When you have a group selection and you issue a movement order for that group by clicking, the natural expectation of the player is that the destination point will be the new "center" of the group once they arrive.
One possible approach to this problem is to compute the centroid of the group when the movement order is issued, and then construct a path from that centroid to the clicked location. You can also compute the offsets from the centroid to each unit in the group at the start of the movement order, and store this in some kind of transient "formation" data structure. When units get within a certain distance of the target point -- a good value for this distance could be the radius of the circle that encloses the full unit group(*) -- have them move to the final destination, which you can compute by applying their stored formation offset to the clicked target position.
Of course, it does mean your units will try to clump up into a single tight ball while moving. You can solve this by enforcing proximity constraints, or by use the formation deltas to move the entire group "in formation." Doing either of those raises another question: you computed an A* path from one point to the other, but you aren't moving everybody exactly along that path, so how do you deal with obstacles in the way?

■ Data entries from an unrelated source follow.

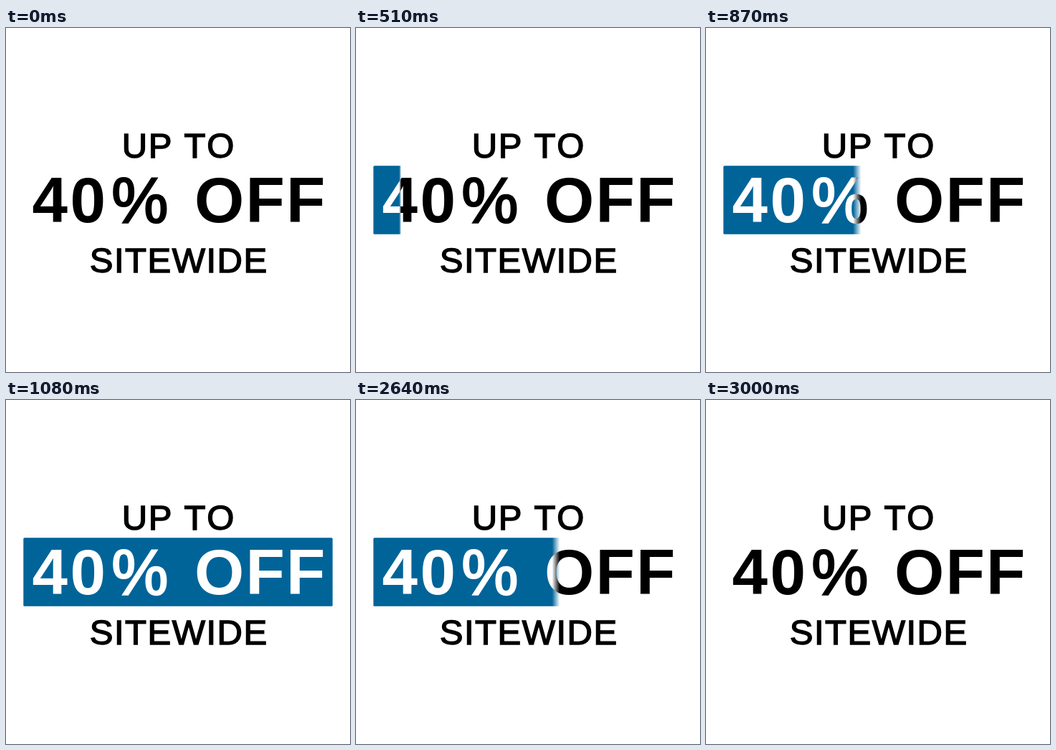
An HTML page with a canvas for the animation above (3.18 s loop, 480 by 480 pixels).

```html
<!DOCTYPE html>
<html lang="en">
<head>
<meta charset="utf-8">
<title>Sitewide sale</title>
<style>
html, body { margin: 0; width: 100%; height: 100%; overflow: hidden; background: #fff; }
canvas { display: block; width: 480px; height: 480px; }
</style>
</head>
<body>
<canvas id="stage" width="480" height="480"></canvas>
<script>
const SIZE = 480, LOOP = 3180, STEP = 30, SHUTTER = 15;
const BOX = { x: 24, y: 192, w: 432, h: 96 };
const FAMILY = '"Liberation Sans", Arial, sans-serif';
const ctx = document.getElementById('stage').getContext('2d');

const layer = document.createElement('canvas');
layer.width = layer.height = SIZE;
const lctx = layer.getContext('2d');

// Draws text whose ink starts at x
function label(c, text, x, y, { font, spacing = 0, color, stroke = 0 }) {
  c.font = `${font} ${FAMILY}`;
  c.letterSpacing = spacing + 'px';
  c.fontKerning = 'none';
  c.fillStyle = c.strokeStyle = color;
  const left = x + c.measureText(text).actualBoundingBoxLeft + stroke / 2;
  c.fillText(text, left, y);
  if (stroke) {
    c.lineWidth = stroke;
    c.lineJoin = 'miter';
    c.miterLimit = 3;
    c.strokeText(text, left, y);
  }
}

function headline(c, color) {
  const bold = 'bold 89px';
  label(c, '40', 37.5, 271, { font: bold, spacing: 3.6, color });
  // The percent sign has lighter strokes than the digits
  label(c, '%', 149, 271, { font: '89px', color, stroke: 2.4 });
  label(c, 'OFF', 266, 271, { font: bold, spacing: 2.2, color });
}

function smallLine(text, x, y, spacing) {
  label(ctx, text, x, y, { font: '49px', spacing, color: '#000', stroke: 1.5 });
}

// Right edge of the blue bar: accelerates in, leaves at constant speed
function edgeAt(t) {
  const k = 3.55;
  if (t < 1700) {
    const p = Math.min(1, Math.max(0, (t - 150) / 930));
    return BOX.x + BOX.w * (Math.exp(k * p) - 1) / (Math.exp(k) - 1);
  }
  return 451 - 0.717 * (t - 2400);
}

function drawBar(t) {
  lctx.globalCompositeOperation = 'source-over';
  lctx.clearRect(0, 0, SIZE, SIZE);
  lctx.fillStyle = '#006499';
  lctx.beginPath();
  lctx.roundRect(BOX.x + 0.3, BOX.y + 0.3, BOX.w - 0.6, BOX.h - 0.6, 1.5);
  lctx.fill();
  headline(lctx, '#fff');

  const full = t >= 1080 && t < 2400;
  if (!full) {
    // Motion-blurred wipe edge
    const a = edgeAt(t - SHUTTER / 2), b = edgeAt(t + SHUTTER / 2);
    const mask = lctx.createLinearGradient(Math.min(a, b), 0, Math.max(a, b), 0);
    mask.addColorStop(0, 'rgba(0,0,0,1)');
    mask.addColorStop(1, 'rgba(0,0,0,0)');
    lctx.globalCompositeOperation = 'destination-in';
    lctx.fillStyle = mask;
    lctx.fillRect(0, 0, SIZE, SIZE);
  }
  ctx.drawImage(layer, 0, 0);
}

function draw(t) {
  ctx.fillStyle = '#fff';
  ctx.fillRect(0, 0, SIZE, SIZE);
  smallLine('UP TO', 164, 181, 1.7);
  smallLine('SITEWIDE', 118, 341, 1.5);
  headline(ctx, '#000');
  if (t >= 180 && t < 3000) drawBar(t);
}

const start = performance.now();
function tick() {
  const t = (performance.now() - start) % LOOP;
  draw(Math.floor(t / STEP) * STEP);
  requestAnimationFrame(tick);
}
tick();
</script>
</body>
</html>
```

The solution is to employ a simpler form of local pathfinding to move units around local obstructions. Edge-walking (where you simply move a unit around the border of an obstacle until it gets back on the path or strays too far from it) can be useful because it doesn't have nearly the computational cost of A* and it will produce acceptable results for very small search spaces, which is what you're using it for.
This is good, because the main benefit of this overall approach is not doing N A* searches for N units; since A* is computationally expensive, you want to minimize its use. This approach allows you to scale up the number of units in a selection group without negatively impacting search performance (at least not linearly impacting it).
A key thing to keep in mind for pathfinding in RTS games is that a divide-and-conquer approach is going to provide huge wins, especially given the size of RTS maps and the number of pathfinding agents generally involved. Any way you can seize upon to reduce pathfinding complexity or put it into increasing granularity hierarchies will help improve the overall performance of the system.
(*) You may also want to handle "outlier" units (for example, you have five guys close together and one guy really, really far away from the others -- all selected) by adjusting their formation delta to some maximum distance from the centroid. This means the outlier will move in closer to be with his friends by the time the move ends.